» **Your instructions**: Without a single alteration, write the listing out again.
_ _ _ _
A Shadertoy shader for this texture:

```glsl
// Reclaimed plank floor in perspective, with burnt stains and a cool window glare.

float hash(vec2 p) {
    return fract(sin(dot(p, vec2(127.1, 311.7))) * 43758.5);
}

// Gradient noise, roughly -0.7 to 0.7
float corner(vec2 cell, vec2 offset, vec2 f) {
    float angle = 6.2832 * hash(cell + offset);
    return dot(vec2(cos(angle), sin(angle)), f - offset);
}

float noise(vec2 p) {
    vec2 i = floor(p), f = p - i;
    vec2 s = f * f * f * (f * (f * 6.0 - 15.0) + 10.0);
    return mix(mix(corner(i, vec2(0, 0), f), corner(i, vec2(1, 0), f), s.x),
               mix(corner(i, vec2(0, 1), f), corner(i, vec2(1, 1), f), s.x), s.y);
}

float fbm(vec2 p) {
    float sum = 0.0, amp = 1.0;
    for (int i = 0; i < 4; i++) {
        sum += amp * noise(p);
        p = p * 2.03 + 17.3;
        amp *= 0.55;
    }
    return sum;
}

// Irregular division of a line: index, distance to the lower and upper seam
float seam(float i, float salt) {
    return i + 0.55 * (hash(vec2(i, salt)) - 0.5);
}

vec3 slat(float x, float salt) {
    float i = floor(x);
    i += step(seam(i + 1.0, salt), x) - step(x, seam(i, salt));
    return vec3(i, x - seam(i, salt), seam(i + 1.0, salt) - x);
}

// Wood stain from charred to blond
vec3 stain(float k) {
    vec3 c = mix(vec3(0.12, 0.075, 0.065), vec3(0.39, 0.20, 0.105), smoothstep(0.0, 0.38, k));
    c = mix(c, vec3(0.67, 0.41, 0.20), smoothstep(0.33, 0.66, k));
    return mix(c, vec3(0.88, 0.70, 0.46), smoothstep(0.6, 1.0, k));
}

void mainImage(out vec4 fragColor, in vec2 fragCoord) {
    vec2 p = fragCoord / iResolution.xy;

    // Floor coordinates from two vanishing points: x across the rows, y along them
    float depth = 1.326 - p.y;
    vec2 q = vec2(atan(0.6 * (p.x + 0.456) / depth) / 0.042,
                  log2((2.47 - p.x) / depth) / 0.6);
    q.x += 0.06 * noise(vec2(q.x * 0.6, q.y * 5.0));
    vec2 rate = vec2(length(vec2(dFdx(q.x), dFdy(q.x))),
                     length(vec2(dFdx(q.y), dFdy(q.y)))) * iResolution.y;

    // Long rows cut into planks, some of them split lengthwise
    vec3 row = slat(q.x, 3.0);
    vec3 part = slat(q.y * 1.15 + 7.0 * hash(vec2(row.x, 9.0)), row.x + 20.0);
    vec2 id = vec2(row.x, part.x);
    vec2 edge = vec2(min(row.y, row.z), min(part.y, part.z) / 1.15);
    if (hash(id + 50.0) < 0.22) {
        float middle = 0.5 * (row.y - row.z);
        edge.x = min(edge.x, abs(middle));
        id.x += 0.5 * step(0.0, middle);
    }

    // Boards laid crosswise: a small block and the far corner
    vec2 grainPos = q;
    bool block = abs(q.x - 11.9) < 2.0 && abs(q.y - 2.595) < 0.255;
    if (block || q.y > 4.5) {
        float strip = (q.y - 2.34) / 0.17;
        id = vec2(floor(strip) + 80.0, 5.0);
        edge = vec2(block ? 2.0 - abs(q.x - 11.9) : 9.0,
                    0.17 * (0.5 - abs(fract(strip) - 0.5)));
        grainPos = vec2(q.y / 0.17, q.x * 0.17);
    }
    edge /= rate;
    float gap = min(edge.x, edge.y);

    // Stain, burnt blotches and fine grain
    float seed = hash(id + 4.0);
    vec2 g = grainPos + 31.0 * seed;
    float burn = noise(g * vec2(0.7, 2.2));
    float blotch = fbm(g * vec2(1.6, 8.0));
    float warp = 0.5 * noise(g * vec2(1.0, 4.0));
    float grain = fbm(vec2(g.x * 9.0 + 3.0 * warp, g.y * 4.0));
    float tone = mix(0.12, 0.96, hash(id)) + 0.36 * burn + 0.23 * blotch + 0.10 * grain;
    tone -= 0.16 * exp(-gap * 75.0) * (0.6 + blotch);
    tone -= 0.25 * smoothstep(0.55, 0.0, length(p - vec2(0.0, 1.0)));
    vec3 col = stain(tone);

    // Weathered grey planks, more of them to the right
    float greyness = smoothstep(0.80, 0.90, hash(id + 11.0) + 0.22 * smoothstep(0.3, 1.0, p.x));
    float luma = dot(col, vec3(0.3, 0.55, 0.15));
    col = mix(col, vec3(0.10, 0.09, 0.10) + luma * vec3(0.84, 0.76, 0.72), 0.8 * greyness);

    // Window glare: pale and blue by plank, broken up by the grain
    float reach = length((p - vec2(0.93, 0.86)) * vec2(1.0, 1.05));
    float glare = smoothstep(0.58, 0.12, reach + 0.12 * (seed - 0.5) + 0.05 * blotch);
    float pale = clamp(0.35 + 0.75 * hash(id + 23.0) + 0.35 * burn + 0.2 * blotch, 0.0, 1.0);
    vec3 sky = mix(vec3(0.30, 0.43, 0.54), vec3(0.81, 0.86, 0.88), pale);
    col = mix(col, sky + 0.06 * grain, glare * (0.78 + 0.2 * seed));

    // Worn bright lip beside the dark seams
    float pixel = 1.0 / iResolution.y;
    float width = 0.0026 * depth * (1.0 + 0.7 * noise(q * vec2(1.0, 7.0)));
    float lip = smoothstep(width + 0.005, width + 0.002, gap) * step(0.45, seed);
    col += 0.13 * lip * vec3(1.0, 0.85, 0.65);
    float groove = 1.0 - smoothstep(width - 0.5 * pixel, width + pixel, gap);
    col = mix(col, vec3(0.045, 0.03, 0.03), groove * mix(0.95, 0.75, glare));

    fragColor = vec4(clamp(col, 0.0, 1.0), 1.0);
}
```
_ _ _ _
» **Written response**:
A Shadertoy shader for this texture:

```glsl
// Reclaimed plank floor in perspective, with burnt stains and a cool window glare.

float hash(vec2 p) {
    return fract(sin(dot(p, vec2(127.1, 311.7))) * 43758.5);
}

// Gradient noise, roughly -0.7 to 0.7
float corner(vec2 cell, vec2 offset, vec2 f) {
    float angle = 6.2832 * hash(cell + offset);
    return dot(vec2(cos(angle), sin(angle)), f - offset);
}

float noise(vec2 p) {
    vec2 i = floor(p), f = p - i;
    vec2 s = f * f * f * (f * (f * 6.0 - 15.0) + 10.0);
    return mix(mix(corner(i, vec2(0, 0), f), corner(i, vec2(1, 0), f), s.x),
               mix(corner(i, vec2(0, 1), f), corner(i, vec2(1, 1), f), s.x), s.y);
}

float fbm(vec2 p) {
    float sum = 0.0, amp = 1.0;
    for (int i = 0; i < 4; i++) {
        sum += amp * noise(p);
        p = p * 2.03 + 17.3;
        amp *= 0.55;
    }
    return sum;
}

// Irregular division of a line: index, distance to the lower and upper seam
float seam(float i, float salt) {
    return i + 0.55 * (hash(vec2(i, salt)) - 0.5);
}

vec3 slat(float x, float salt) {
    float i = floor(x);
    i += step(seam(i + 1.0, salt), x) - step(x, seam(i, salt));
    return vec3(i, x - seam(i, salt), seam(i + 1.0, salt) - x);
}

// Wood stain from charred to blond
vec3 stain(float k) {
    vec3 c = mix(vec3(0.12, 0.075, 0.065), vec3(0.39, 0.20, 0.105), smoothstep(0.0, 0.38, k));
    c = mix(c, vec3(0.67, 0.41, 0.20), smoothstep(0.33, 0.66, k));
    return mix(c, vec3(0.88, 0.70, 0.46), smoothstep(0.6, 1.0, k));
}

void mainImage(out vec4 fragColor, in vec2 fragCoord) {
    vec2 p = fragCoord / iResolution.xy;

    // Floor coordinates from two vanishing points: x across the rows, y along them
    float depth = 1.326 - p.y;
    vec2 q = vec2(atan(0.6 * (p.x + 0.456) / depth) / 0.042,
                  log2((2.47 - p.x) / depth) / 0.6);
    q.x += 0.06 * noise(vec2(q.x * 0.6, q.y * 5.0));
    vec2 rate = vec2(length(vec2(dFdx(q.x), dFdy(q.x))),
                     length(vec2(dFdx(q.y), dFdy(q.y)))) * iResolution.y;

    // Long rows cut into planks, some of them split lengthwise
    vec3 row = slat(q.x, 3.0);
    vec3 part = slat(q.y * 1.15 + 7.0 * hash(vec2(row.x, 9.0)), row.x + 20.0);
    vec2 id = vec2(row.x, part.x);
    vec2 edge = vec2(min(row.y, row.z), min(part.y, part.z) / 1.15);
    if (hash(id + 50.0) < 0.22) {
        float middle = 0.5 * (row.y - row.z);
        edge.x = min(edge.x, abs(middle));
        id.x += 0.5 * step(0.0, middle);
    }

    // Boards laid crosswise: a small block and the far corner
    vec2 grainPos = q;
    bool block = abs(q.x - 11.9) < 2.0 && abs(q.y - 2.595) < 0.255;
    if (block || q.y > 4.5) {
        float strip = (q.y - 2.34) / 0.17;
        id = vec2(floor(strip) + 80.0, 5.0);
        edge = vec2(block ? 2.0 - abs(q.x - 11.9) : 9.0,
                    0.17 * (0.5 - abs(fract(strip) - 0.5)));
        grainPos = vec2(q.y / 0.17, q.x * 0.17);
    }
    edge /= rate;
    float gap = min(edge.x, edge.y);

    // Stain, burnt blotches and fine grain
    float seed = hash(id + 4.0);
    vec2 g = grainPos + 31.0 * seed;
    float burn = noise(g * vec2(0.7, 2.2));
    float blotch = fbm(g * vec2(1.6, 8.0));
    float warp = 0.5 * noise(g * vec2(1.0, 4.0));
    float grain = fbm(vec2(g.x * 9.0 + 3.0 * warp, g.y * 4.0));
    float tone = mix(0.12, 0.96, hash(id)) + 0.36 * burn + 0.23 * blotch + 0.10 * grain;
    tone -= 0.16 * exp(-gap * 75.0) * (0.6 + blotch);
    tone -= 0.25 * smoothstep(0.55, 0.0, length(p - vec2(0.0, 1.0)));
    vec3 col = stain(tone);

    // Weathered grey planks, more of them to the right
    float greyness = smoothstep(0.80, 0.90, hash(id + 11.0) + 0.22 * smoothstep(0.3, 1.0, p.x));
    float luma = dot(col, vec3(0.3, 0.55, 0.15));
    col = mix(col, vec3(0.10, 0.09, 0.10) + luma * vec3(0.84, 0.76, 0.72), 0.8 * greyness);

    // Window glare: pale and blue by plank, broken up by the grain
    float reach = length((p - vec2(0.93, 0.86)) * vec2(1.0, 1.05));
    float glare = smoothstep(0.58, 0.12, reach + 0.12 * (seed - 0.5) + 0.05 * blotch);
    float pale = clamp(0.35 + 0.75 * hash(id + 23.0) + 0.35 * burn + 0.2 * blotch, 0.0, 1.0);
    vec3 sky = mix(vec3(0.30, 0.43, 0.54), vec3(0.81, 0.86, 0.88), pale);
    col = mix(col, sky + 0.06 * grain, glare * (0.78 + 0.2 * seed));

    // Worn bright lip beside the dark seams
    float pixel = 1.0 / iResolution.y;
    float width = 0.0026 * depth * (1.0 + 0.7 * noise(q * vec2(1.0, 7.0)));
    float lip = smoothstep(width + 0.005, width + 0.002, gap) * step(0.45, seed);
    col += 0.13 * lip * vec3(1.0, 0.85, 0.65);
    float groove = 1.0 - smoothstep(width - 0.5 * pixel, width + pixel, gap);
    col = mix(col, vec3(0.045, 0.03, 0.03), groove * mix(0.95, 0.75, glare));

    fragColor = vec4(clamp(col, 0.0, 1.0), 1.0);
}
```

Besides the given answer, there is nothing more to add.